Apart from the heat and mild discomfort from the outfit, it was quite amusing to be running along with a group of Santas past people who clearly had no idea what was going on – we certainly did cause a bit of a commotion with those who were out and about early enough to be greeted by such a sight. And the organisers had taken the time to write some fun notes in chalk on the pavement which kept the participants entertained for the duration of the 5kms.
So all in all, whilst it was a very hot and sometimes uncomfortable run, it was a really fun morning, and the organisers, runners and general crowd were all fantastic. I had a great time, I raised some money for charity, I got my morning exercise, and I felt great for the rest of the day – a good result all round.
Introspection time out
From my Santa Claus fun run experience (and subsequent writing about it) I have learnt that:
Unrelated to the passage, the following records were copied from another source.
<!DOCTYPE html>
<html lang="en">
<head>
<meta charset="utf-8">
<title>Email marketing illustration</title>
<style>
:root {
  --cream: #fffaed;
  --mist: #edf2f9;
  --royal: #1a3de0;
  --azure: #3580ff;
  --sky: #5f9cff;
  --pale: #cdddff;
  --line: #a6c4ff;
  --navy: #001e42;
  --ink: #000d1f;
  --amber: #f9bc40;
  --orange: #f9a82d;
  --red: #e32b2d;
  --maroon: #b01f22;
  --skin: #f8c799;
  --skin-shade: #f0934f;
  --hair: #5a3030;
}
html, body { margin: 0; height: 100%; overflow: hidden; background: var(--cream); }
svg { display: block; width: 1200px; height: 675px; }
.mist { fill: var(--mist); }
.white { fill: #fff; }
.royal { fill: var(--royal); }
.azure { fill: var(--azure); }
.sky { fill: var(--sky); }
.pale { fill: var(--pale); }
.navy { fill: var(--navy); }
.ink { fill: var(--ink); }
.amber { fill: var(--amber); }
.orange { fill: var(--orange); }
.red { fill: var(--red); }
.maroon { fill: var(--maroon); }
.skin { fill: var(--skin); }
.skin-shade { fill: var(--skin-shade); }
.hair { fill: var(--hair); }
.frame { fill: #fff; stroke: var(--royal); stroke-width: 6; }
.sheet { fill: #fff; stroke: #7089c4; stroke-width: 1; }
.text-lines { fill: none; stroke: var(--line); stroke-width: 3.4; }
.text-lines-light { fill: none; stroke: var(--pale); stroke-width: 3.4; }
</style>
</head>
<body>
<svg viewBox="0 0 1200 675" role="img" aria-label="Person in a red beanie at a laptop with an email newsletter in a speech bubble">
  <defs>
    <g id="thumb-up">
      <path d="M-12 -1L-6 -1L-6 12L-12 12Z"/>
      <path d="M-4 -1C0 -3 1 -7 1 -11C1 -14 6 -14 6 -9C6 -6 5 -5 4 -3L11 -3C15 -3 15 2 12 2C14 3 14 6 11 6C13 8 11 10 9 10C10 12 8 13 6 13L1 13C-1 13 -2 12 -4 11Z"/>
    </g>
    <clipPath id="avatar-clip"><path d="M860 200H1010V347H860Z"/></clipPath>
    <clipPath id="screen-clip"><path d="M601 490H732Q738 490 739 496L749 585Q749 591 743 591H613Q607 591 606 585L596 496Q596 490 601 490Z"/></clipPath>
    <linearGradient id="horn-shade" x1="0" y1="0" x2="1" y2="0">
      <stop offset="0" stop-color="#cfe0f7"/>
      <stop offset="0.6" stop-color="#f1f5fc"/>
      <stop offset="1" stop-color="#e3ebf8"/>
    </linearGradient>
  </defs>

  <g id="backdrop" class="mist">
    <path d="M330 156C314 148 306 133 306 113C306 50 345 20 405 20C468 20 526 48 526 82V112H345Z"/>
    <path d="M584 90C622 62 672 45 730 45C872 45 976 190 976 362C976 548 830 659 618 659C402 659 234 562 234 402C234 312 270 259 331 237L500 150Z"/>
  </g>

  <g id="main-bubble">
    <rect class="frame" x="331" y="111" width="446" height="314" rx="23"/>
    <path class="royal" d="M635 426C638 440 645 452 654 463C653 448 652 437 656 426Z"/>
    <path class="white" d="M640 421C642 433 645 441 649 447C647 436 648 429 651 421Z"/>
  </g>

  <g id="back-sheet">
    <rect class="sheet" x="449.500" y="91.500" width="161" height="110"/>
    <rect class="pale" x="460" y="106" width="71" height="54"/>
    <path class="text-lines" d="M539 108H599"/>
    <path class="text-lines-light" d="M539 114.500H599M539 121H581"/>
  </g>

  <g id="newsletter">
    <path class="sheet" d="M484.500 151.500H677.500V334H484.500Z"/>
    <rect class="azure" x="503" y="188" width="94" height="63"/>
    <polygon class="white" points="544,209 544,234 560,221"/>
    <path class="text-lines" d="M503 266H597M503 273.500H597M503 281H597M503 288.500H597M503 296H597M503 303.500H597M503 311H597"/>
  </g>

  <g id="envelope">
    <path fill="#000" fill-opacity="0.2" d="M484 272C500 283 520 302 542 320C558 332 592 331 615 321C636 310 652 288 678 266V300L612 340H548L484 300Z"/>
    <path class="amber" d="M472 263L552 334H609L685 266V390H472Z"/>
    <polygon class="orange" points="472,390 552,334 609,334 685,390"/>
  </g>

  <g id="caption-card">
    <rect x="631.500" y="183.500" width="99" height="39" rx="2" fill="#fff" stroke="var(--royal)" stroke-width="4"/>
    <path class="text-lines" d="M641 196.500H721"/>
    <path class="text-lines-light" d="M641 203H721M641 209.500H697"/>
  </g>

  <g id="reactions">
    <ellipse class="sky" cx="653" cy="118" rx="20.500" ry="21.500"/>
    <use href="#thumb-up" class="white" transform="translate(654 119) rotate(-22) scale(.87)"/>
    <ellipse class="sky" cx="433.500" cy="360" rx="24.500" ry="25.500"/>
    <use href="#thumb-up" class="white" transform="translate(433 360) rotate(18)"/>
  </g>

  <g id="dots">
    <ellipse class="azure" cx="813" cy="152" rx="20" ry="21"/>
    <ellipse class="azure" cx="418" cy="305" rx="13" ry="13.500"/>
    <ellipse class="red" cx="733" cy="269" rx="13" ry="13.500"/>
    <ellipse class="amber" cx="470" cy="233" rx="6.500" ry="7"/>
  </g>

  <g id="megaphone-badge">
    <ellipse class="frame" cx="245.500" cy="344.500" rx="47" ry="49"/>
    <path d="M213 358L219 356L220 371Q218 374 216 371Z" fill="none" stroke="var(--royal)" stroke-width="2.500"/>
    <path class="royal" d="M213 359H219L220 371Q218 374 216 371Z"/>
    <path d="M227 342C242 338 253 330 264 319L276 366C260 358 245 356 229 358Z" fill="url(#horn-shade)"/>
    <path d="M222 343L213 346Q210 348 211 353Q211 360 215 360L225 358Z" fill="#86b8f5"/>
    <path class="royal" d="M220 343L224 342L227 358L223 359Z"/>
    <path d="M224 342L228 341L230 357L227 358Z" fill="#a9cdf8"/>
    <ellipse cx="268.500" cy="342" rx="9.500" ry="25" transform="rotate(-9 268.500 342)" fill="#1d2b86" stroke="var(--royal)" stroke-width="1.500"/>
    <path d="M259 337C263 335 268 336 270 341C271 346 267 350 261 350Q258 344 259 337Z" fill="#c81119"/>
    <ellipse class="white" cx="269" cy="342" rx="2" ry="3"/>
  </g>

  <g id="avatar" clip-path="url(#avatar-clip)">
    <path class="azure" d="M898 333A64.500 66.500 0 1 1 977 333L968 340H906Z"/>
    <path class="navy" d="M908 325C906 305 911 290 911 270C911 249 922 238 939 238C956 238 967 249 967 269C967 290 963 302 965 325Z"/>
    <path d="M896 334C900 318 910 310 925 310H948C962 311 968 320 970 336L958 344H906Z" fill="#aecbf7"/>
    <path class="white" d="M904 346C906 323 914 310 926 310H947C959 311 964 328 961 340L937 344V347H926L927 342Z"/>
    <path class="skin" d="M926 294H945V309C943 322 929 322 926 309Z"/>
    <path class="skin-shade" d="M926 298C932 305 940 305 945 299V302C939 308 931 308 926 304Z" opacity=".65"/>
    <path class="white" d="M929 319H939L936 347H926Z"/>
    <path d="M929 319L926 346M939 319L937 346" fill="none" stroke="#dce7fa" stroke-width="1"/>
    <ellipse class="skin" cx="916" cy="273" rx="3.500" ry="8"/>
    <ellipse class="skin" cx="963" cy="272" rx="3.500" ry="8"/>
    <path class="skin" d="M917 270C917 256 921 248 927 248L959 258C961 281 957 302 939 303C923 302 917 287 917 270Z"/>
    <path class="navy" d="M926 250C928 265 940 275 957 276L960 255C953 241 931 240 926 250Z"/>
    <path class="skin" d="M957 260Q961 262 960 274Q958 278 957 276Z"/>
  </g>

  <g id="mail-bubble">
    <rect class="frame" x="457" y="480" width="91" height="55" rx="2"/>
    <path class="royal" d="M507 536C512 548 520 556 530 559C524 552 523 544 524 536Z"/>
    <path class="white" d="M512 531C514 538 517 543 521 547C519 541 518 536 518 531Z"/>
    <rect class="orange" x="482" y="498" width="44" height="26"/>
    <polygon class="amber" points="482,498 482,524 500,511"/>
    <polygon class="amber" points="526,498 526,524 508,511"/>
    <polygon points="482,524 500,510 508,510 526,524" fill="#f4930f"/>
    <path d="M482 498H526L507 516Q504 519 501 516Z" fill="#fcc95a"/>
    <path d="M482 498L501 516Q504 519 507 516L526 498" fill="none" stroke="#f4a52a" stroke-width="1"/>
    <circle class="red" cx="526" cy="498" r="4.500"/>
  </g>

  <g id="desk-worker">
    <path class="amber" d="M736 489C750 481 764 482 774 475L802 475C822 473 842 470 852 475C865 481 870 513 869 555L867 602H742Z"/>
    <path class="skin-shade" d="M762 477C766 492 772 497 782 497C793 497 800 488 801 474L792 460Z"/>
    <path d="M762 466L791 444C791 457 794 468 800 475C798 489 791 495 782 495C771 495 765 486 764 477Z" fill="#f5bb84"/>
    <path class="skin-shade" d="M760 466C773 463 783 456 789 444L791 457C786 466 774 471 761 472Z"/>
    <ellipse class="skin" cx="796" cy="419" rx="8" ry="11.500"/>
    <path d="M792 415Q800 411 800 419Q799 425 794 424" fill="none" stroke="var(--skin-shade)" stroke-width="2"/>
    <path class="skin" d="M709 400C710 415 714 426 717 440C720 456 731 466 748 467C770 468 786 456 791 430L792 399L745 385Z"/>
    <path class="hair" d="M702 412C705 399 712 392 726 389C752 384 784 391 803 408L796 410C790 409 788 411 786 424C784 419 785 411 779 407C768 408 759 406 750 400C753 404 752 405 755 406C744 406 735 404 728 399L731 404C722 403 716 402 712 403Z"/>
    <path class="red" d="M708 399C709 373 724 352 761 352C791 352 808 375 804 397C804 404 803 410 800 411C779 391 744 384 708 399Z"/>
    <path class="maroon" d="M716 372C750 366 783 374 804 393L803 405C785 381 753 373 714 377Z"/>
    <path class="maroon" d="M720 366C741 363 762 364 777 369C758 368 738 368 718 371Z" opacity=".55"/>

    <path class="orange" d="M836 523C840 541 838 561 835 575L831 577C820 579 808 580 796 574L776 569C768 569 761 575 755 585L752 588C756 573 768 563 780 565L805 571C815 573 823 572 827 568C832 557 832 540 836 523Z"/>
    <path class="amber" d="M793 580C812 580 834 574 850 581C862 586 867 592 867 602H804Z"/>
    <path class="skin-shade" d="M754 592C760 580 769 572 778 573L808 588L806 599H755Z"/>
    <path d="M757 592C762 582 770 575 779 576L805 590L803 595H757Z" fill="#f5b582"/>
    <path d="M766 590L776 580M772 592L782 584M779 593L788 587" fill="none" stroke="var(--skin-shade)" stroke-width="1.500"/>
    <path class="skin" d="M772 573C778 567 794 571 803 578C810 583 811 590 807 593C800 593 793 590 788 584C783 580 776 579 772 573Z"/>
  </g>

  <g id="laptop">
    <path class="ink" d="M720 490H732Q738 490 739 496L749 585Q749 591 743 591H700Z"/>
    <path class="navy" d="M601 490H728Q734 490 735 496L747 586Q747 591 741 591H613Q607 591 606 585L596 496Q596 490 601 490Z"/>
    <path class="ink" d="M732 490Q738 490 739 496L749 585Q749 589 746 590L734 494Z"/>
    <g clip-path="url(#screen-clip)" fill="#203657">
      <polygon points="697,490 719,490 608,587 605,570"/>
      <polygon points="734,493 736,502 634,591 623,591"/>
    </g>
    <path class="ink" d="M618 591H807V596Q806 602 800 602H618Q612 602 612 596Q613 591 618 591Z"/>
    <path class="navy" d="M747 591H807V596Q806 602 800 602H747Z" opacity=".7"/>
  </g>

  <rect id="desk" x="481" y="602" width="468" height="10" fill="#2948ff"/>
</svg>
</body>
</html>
- Santa costumes and running should not mix.
- That you can have fun and run at the same time – go figure!
- That if you make an effort to do something, you will be rewarded in any number of ways. For example, by making an effort to get up at 5:45am on a Sunday to dress as Santa Claus and run for 5km, I managed to raise money for charity, get some exercise, meet some new people, and have a lot of laughs. It is important to make the effort, even when the activity is outside your comfort zone. Good things come to those that make an effort. So many people waste their lives waiting for something to happen to them, when really, they should be putting in a bit of effort to MAKE something happen.
- I have an issue with Christmas in summer time.
Another week down; 42 more to go. So I say sayonara for this week and leave you with the following thought of the day from the musical Avenue Q:
“There is life outside your apartment.
I know it’s hard to conceive.
But there’s life outside your apartment.
And you’re only gonna see it if you leave.
There is cool shit to do,
But it can’t come to you….
There is life outside your apartment.
But you gotta open the door.”